It’s time to open the doors and let your four- legged family members run free. Before you turn them loose in the backyard or dog park, keep these seasonally relevant tips in mind:
- Easter treats and decorations are colorful, delicious and sometimes dangerous for pets. Favorite Easter candies like chocolate can harm both dogs and cats.
- Spring is also the beginning of pest season. Make sure your pet is on year-round preventative medications for heartworms, fleas and ticks.
- If you’ve gone all winter without bathing your animals, now is the time. It may also be time for a trim of your pet’s coat and nails. On average, dogs should be bathed 10-12 times a year. For cats, maybe only once or twice per year.
- Make sure the plants in your yard are compatible with your pets. Some common plants that can make your pets sick include: bulb plants (lilies, daffodils), tomato plants (stems and leaves), azaleas, castor beans, foxglove, oleander, mushrooms, rhubarb and philodendron.
Round & round
Are they having fun, a little dumb or is there a deeper meaning to why pooches chase their tails? In most cases, it’s just a way for your dog to pass the time and burn off a little energy. If tail-chasing is something that’s happening on a regular basis, your dog may be sending you a message. It could be an indicator of flea allergy dermatitis or problems with the glands near their tail. Call your veterinarian if you can’t seem to pull your dog away from its tail.

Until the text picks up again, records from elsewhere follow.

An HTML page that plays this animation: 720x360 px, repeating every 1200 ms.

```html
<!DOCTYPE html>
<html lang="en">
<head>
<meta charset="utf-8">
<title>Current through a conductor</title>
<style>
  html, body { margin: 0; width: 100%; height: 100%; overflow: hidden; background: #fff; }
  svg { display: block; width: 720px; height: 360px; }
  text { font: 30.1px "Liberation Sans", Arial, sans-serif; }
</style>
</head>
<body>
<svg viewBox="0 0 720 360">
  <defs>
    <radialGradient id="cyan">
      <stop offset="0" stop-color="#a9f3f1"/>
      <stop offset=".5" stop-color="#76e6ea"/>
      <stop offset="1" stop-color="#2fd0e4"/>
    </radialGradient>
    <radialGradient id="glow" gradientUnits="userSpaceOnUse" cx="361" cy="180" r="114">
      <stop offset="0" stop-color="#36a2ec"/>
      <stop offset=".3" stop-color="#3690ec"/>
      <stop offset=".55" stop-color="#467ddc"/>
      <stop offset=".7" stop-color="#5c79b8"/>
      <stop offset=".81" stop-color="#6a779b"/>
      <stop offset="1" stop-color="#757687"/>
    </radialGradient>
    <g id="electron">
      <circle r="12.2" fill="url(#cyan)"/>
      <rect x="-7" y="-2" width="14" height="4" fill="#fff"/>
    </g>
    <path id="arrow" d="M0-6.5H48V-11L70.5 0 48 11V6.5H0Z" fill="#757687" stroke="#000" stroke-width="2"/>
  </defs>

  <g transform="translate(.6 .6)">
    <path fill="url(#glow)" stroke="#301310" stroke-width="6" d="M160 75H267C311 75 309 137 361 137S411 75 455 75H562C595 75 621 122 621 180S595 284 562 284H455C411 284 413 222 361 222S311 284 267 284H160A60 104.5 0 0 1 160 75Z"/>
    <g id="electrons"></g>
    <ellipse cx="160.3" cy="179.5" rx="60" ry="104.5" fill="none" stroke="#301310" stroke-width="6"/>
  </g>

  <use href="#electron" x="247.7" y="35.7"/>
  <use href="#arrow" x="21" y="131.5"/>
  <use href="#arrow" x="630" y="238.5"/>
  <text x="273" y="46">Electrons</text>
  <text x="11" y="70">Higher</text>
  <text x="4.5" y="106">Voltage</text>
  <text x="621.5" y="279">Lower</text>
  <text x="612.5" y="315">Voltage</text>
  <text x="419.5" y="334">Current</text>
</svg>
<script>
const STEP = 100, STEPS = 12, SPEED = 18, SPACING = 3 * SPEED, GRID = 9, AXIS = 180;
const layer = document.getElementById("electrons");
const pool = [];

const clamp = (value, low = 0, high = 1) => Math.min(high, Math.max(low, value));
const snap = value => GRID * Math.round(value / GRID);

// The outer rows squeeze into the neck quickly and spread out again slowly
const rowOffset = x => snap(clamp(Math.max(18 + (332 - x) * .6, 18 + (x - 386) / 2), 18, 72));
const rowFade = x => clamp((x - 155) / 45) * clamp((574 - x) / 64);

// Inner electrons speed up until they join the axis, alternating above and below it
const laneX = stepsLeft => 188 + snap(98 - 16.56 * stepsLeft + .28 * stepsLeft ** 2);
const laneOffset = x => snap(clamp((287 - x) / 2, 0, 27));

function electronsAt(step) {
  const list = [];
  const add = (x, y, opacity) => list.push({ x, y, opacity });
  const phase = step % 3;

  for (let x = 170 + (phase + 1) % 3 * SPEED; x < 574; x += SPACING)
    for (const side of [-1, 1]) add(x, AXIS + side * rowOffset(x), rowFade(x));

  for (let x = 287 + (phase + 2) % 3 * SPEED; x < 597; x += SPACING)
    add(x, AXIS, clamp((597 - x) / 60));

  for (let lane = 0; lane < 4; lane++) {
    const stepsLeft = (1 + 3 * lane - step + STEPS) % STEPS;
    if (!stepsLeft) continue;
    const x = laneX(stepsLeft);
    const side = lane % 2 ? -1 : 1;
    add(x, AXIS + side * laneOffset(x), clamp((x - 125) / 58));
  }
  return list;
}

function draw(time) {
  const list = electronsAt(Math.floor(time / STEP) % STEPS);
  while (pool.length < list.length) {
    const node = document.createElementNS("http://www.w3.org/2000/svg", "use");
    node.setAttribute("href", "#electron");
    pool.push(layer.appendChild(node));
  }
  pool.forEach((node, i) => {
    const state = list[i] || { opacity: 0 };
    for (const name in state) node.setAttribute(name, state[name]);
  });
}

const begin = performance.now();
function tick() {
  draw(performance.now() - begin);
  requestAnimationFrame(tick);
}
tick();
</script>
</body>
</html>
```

Depending on the height and circumstances, cats will typically land on their paws 90 percent of the time. Cats have a highly-tuned sense of balance and a very flexible backbone which allows them to use their innate “righting re ex” to twist around when they fall. When a cat jumps from a high place, it uses a combination of sight and its vestibular apparatus in the inner ear to determine up from down and distance.
How does your dog always seem to know when it’s time to go for a walk, even before you grab the leash? All animals have circadian rhythms — physical, mental and behavioral changes that occur in a 24-hour cycle. Research from the University of Kentucky suggests the more dogs experience regular events (walks, when you return home from work) they can predict, or anticipate the happenings, almost like a human’s episodic memory.